by Jeffrey Singman, SVP Sales and Marketing, Kandy Communications
In my last blog post I explained that I thought the real driver behind Software-Defined Networking (SDN) was not so much cost as it was agility. I mentioned that SDN delivers dynamic, manageable, cost-effective and adaptable computing and communications connectivity. This is what makes it ideal for foundation for the cloud-based apps IT managers are adopting, including unified communications and contact center.
Like dedicated MPLS links, traditionally real-time communication (RTC) services have taken place in dedicated environments. That could be the traditional phone network or RTC apps like Skype, FaceTime, WhatsApp, etc. We had to build a dedicated set of clients and services to assure consistency and quality. The cloud and high quality bandwidth, along with the ability to deliver communications as APIs and SDKs, is breaking that dedicated model. Organizations can build an e-commerce app and layer on RTC services in the app or extend the contact us tab on their website to include real-time communications. So, if you can’t figure out what model of refrigerator to buy or need help getting the Bluetooth working in your car you don’t have to leave the vendor’s app or website to get connected to an expert (or at least to someone that should know more than you…) that can talk to you, show you something via video or share a web page. AI services now also make it possible to chat or talk to a bot 24/7.
It’s been a bit of a journey to get to this point. When we founded Kandy in 2014 the whole idea of Communications Platform as a Service (CPaaS) was a bit obscure. Embedding APIs and SDKs in apps and webpages for real time communications was often hard for our customers to fully appreciate. So much so, that we actually leased a bus and toured around the USA just so we could show real examples of embedded communications. Even then, it was hard to explain that this was “different” than building an app from scratch. We ultimately created pre-packaged apps, our Wrappers, so that customers had a way of getting their feet wet before they jumped all the way into the embedded communications pool.
Like SD-WAN I think a fair bit of the original conversations around CPaaS was tied to cost. You could buy APIs for a few pennies and it was an amazingly cost effective way to drive communications into every business process or customer experience…only pay for what you use. All of that was and is 100% true…but the challenge in 2014 was that CSPs weren’t sure WHY they should incorporate these tools into their offers nor how to sell to them to enterprise CIOs and IT managers.

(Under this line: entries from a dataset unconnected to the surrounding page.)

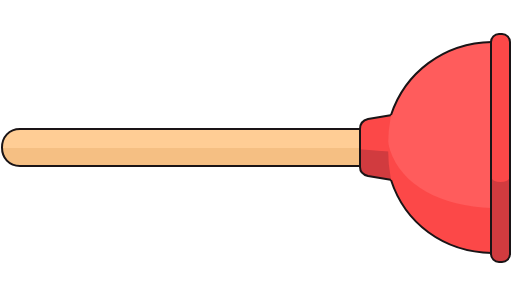
<!DOCTYPE html>
<html lang="en">
<head>
<meta charset="utf-8">
<title>Plunger</title>
<style>
:root {
  --paper: #ffffff;
  --outline: #1a1416;
  --wood: #f5bf83;
  --wood-light: #ffcd95;
  --rubber: #fc4848;
  --rubber-light: #ff5c5c;
  --rubber-dark: #d13b3f;
}
html, body { margin: 0; background: var(--paper); overflow: hidden; }
svg { display: block; width: 512px; height: 295px; }
.outline { fill: none; stroke: var(--outline); stroke-width: 2; stroke-linejoin: round; }
.wood { fill: var(--wood); }
.wood-light { fill: var(--wood-light); }
.rubber { fill: var(--rubber); }
.rubber-light { fill: var(--rubber-light); }
.rubber-dark { fill: var(--rubber-dark); }
</style>
</head>
<body>
<svg viewBox="0 0 512 295" role="img" aria-label="Plunger with a wooden handle and a red rubber cup">
  <defs>
    <path id="handle-shape" d="M362 129H20C9 129 2 137 2 147.500S9 166 20 166H362Z"/>
    <path id="collar-shape" d="M392 115L368 119Q360 121 360 129V167Q360 174 368 176L392 180Z"/>
    <path id="cup-shape" d="M492 42C443 43 405 73 391 115Q385 147 391 180C405 223 443 252 492 253Z"/>
    <path id="cup-edge" d="M492 42C443 43 405 73 391 115M391 180C405 223 443 252 492 253"/>
    <rect id="rim-shape" x="491" y="34" width="19" height="228" rx="8"/>
    <clipPath id="handle-clip"><use href="#handle-shape"/></clipPath>
    <clipPath id="collar-clip"><use href="#collar-shape"/></clipPath>
    <clipPath id="cup-clip"><use href="#cup-shape"/></clipPath>
    <clipPath id="rim-clip"><use href="#rim-shape"/></clipPath>
  </defs>

  <g id="handle">
    <use href="#handle-shape" class="wood"/>
    <rect class="wood-light" x="0" y="128" width="362" height="20" clip-path="url(#handle-clip)"/>
    <use href="#handle-shape" class="outline"/>
  </g>

  <g id="collar">
    <use href="#collar-shape" class="rubber"/>
    <path class="rubber-dark" d="M358 149Q374 150 394 152V184H358Z" clip-path="url(#collar-clip)"/>
    <use href="#collar-shape" class="outline"/>
  </g>

  <g id="cup">
    <use href="#cup-shape" class="rubber"/>
    <path class="rubber-light" d="M494 38H440L388 110Q385 134 390 150C402 186 442 207 494 208Z" clip-path="url(#cup-clip)"/>
    <use href="#cup-edge" class="outline"/>
  </g>

  <g id="rim">
    <use href="#rim-shape" class="rubber"/>
    <path class="rubber-dark" d="M490 175Q492 182 500.500 182T511 175V264H490Z" clip-path="url(#rim-clip)"/>
    <use href="#rim-shape" class="outline"/>
  </g>
</svg>
</body>
</html>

So what’s changed? I think we (Kandy) evolved and so did our CSP customers. We realized that the first place most CSPs needed help was in differentiating their UCaaS and Contact Center offers. Rather than treating CPaaS as a separate business, it was far more intuitive to leverage it to differentiate the UC services that CSP sales teams already know how to sell. The UCaaS market has matured in that time so CSPs have learned that selling a Polycom phone and a DID is not transformational. However, if they can help a university account add a click to call service to their application page or make it easy for doctors to connect to a transcription service inside their medical app –that will drive the sale of the entire UCaaS package. And…once you start priming the pump organizations learn why they want to add RTC services to the next app or next business process.
We also learned that we had to find a solution for the challenges around regulation and security expectations. A centralized cloud model becomes a very real barrier in certain countries and for certain industry verticals where data can’t leave that region or premises. We re-architected our WebRTC Gateway, Kandy Link, to enable it to operate in a hybrid model so that media and or application data can stay local. At the same time we can retain management control so that CSPs and/or enterprises don’t need to hire staff to operate the solution.

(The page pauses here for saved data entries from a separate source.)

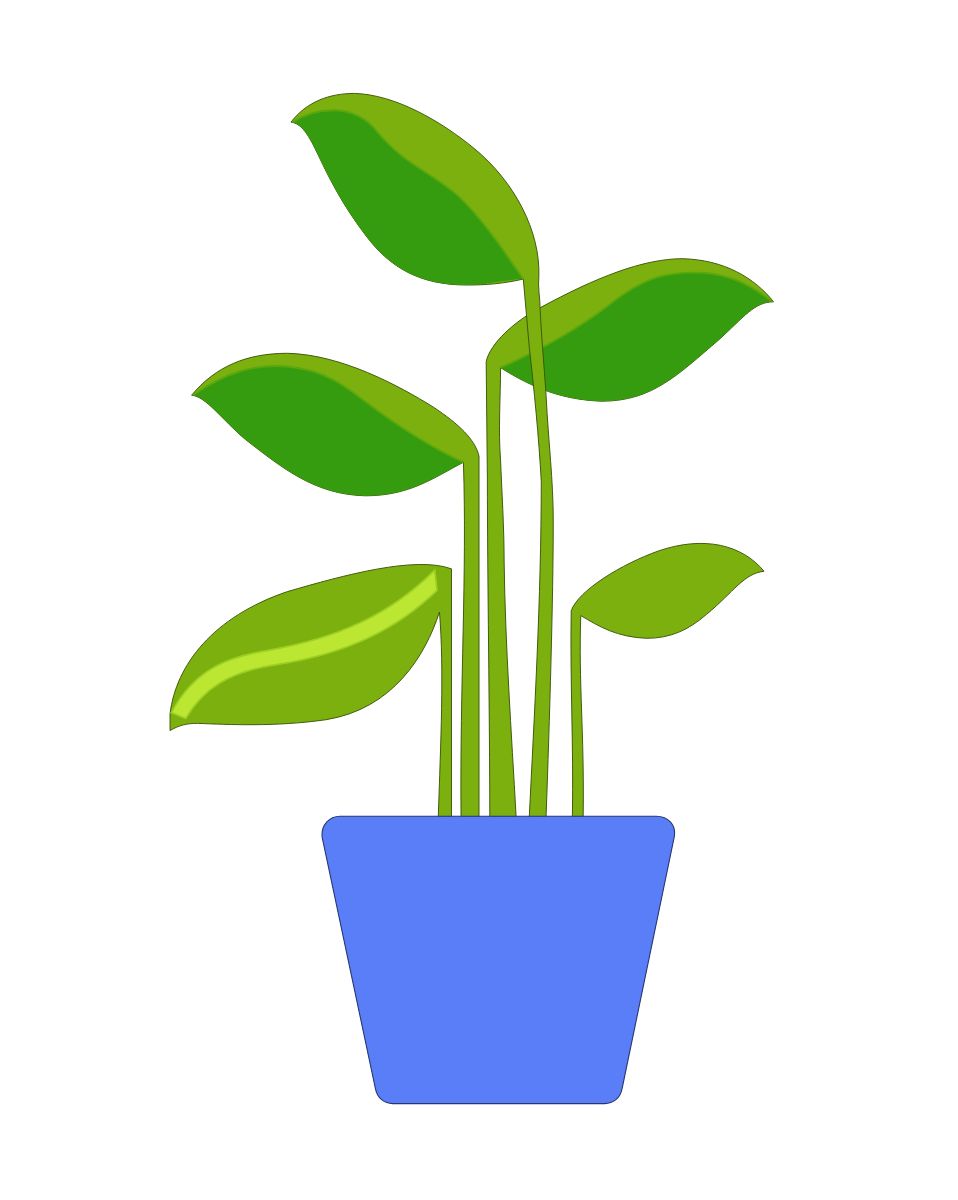
<!DOCTYPE html>
<html lang="en">
<head>
<meta charset="utf-8">
<title>Potted plant</title>
<style>
:root {
  --paper: #ffffff;
  --leaf-light: #7cb00f;
  --leaf-dark: #349c0e;
  --leaf-rim: #5aa80d;
  --highlight: #bbe733;
  --highlight-rim: #9dce22;
  --pot: #597ef8;
  --outline: #3d5608;
  --pot-outline: #26366e;
}
html, body { margin: 0; width: 958px; height: 1200px; overflow: hidden; background: var(--paper); }
.plant { display: block; width: 958px; height: 1200px; }
.foliage { fill: var(--leaf-light); stroke: var(--outline); stroke-width: .8; stroke-linejoin: round; }
.shade { fill: var(--leaf-dark); stroke: none; }
.shade-edge { fill: none; stroke: var(--leaf-rim); stroke-width: 1.6; }
.vein { fill: var(--highlight); stroke: var(--highlight-rim); stroke-width: 1.4; }
.pot { fill: var(--pot); stroke: var(--pot-outline); stroke-width: .9; }
</style>
</head>
<body>
<svg class="plant" viewBox="0 0 800 1002" preserveAspectRatio="none" role="img" aria-label="Green plant with five leaves in a blue pot">
  <g id="right-leaf">
    <path class="foliage" d="M406 302C409 287 430 268 451 257C497 232 537 216 570 216C605 217 630 232 646 252C630 252 621 265 600 284C567 312 545 335 503 335C470 334 445 324 418 307C418 330 416 360 418 384C419 410 421 440 421 470C422 540 427 610 431 682H409C409 600 407 480 407 400Z"/>
    <path class="shade" d="M418 307C452 292 482 275 507 256C538 231 558 226 590 228C612 230 630 240 645 252C630 252 621 265 600 284C567 312 545 335 503 335C470 334 445 324 418 307Z"/>
    <path class="shade-edge" d="M418 307C452 292 482 275 507 256C538 231 558 226 590 228C612 230 630 240 645 252"/>
  </g>

  <g id="top-leaf">
    <path class="foliage" d="M243 102C256 85 275 78 296 78C330 79 368 101 396 124C430 152 451 193 450 230C449 240 451 249 451 257C452 280 454 300 456 330C458 370 462 400 462 435C462 500 459 600 456 682H442C446 600 452 500 452 402C450 365 446 325 442 290L437 233C420 237 405 238 390 238C350 238 325 223 305 196C286 171 275 149 266 130C258 113 252 103 243 102Z"/>
    <path class="shade" d="M244 102C265 89 296 86 315 110C338 138 361 144 383 164C404 184 421 210 437 233C420 234 405 238 390 238C350 238 325 223 305 196C286 171 275 149 266 130C258 113 252 103 244 102Z"/>
    <path class="shade-edge" d="M244 102C265 89 296 86 315 110C338 138 361 144 383 164C404 184 421 210 437 233"/>
  </g>

  <g id="middle-left-leaf">
    <path class="foliage" d="M160 330C180 306 206 295 240 295C285 296 333 322 362 340C383 354 397 367 400 381V682H385C384 570 390 480 387 386C362 399 342 414 305 414C263 413 236 391 205 367C185 350 172 331 160 330Z"/>
    <path class="shade" d="M161 330C190 310 213 304 240 306C272 309 289 323 306 336C334 357 359 373 387 386C362 399 342 414 305 414C263 413 236 391 205 367C185 350 172 331 161 330Z"/>
    <path class="shade-edge" d="M161 330C190 310 213 304 240 306C272 309 289 323 306 336C334 357 359 373 387 386"/>
  </g>

  <g id="lower-left-leaf">
    <path class="foliage" d="M142 610V596C147 555 178 515 240 494C288 480 347 464 377 475V682H366C368 620 371 560 367 511C355 548 328 592 272 601C230 607 190 605 165 604C155 604 149 606 142 610Z"/>
    <path class="vein" d="M143 595C164 556 194 548 224 543C281 533 325 514 363 476L365 493C331 526 289 546 231 555C191 561 170 575 155 600Z"/>
  </g>

  <g id="small-right-leaf">
    <path class="foliage" d="M477 510C483 493 519 471 550 460C588 447 620 455 638 477C621 479 613 494 590 513C575 526 560 533 540 533C515 532 500 523 485 514C483 570 488 610 487 682H478C479 620 476 570 477 510Z"/>
  </g>

  <path id="pot" class="pot" d="M284 681.500H548C558 681.500 565 689 563 699L519.500 909C518 917 512 921.500 505 921.500H328C321 921.500 315 917 313.500 909L269 699C268 689 275 681.500 284 681.500Z"/>
</svg>
</body>
</html>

This brings us back to the whole agility discussion in my prior blog. If you roll together SD-WAN, UCaaS and CPaaS you have a set of offers that give IT managers and CIOs a menu of business tools that enable them to react faster to changing business needs. They can quickly adjust to how customers want to connect – whether it’s roaming down the aisles of a new store site or via a chatbot on an app. CSPs can create value that keeps that sells the entire package, not just connectivity. It also distinguishes them from the niche players that try to undercut them from a pure play apps perspective or from a wholesale connectivity model.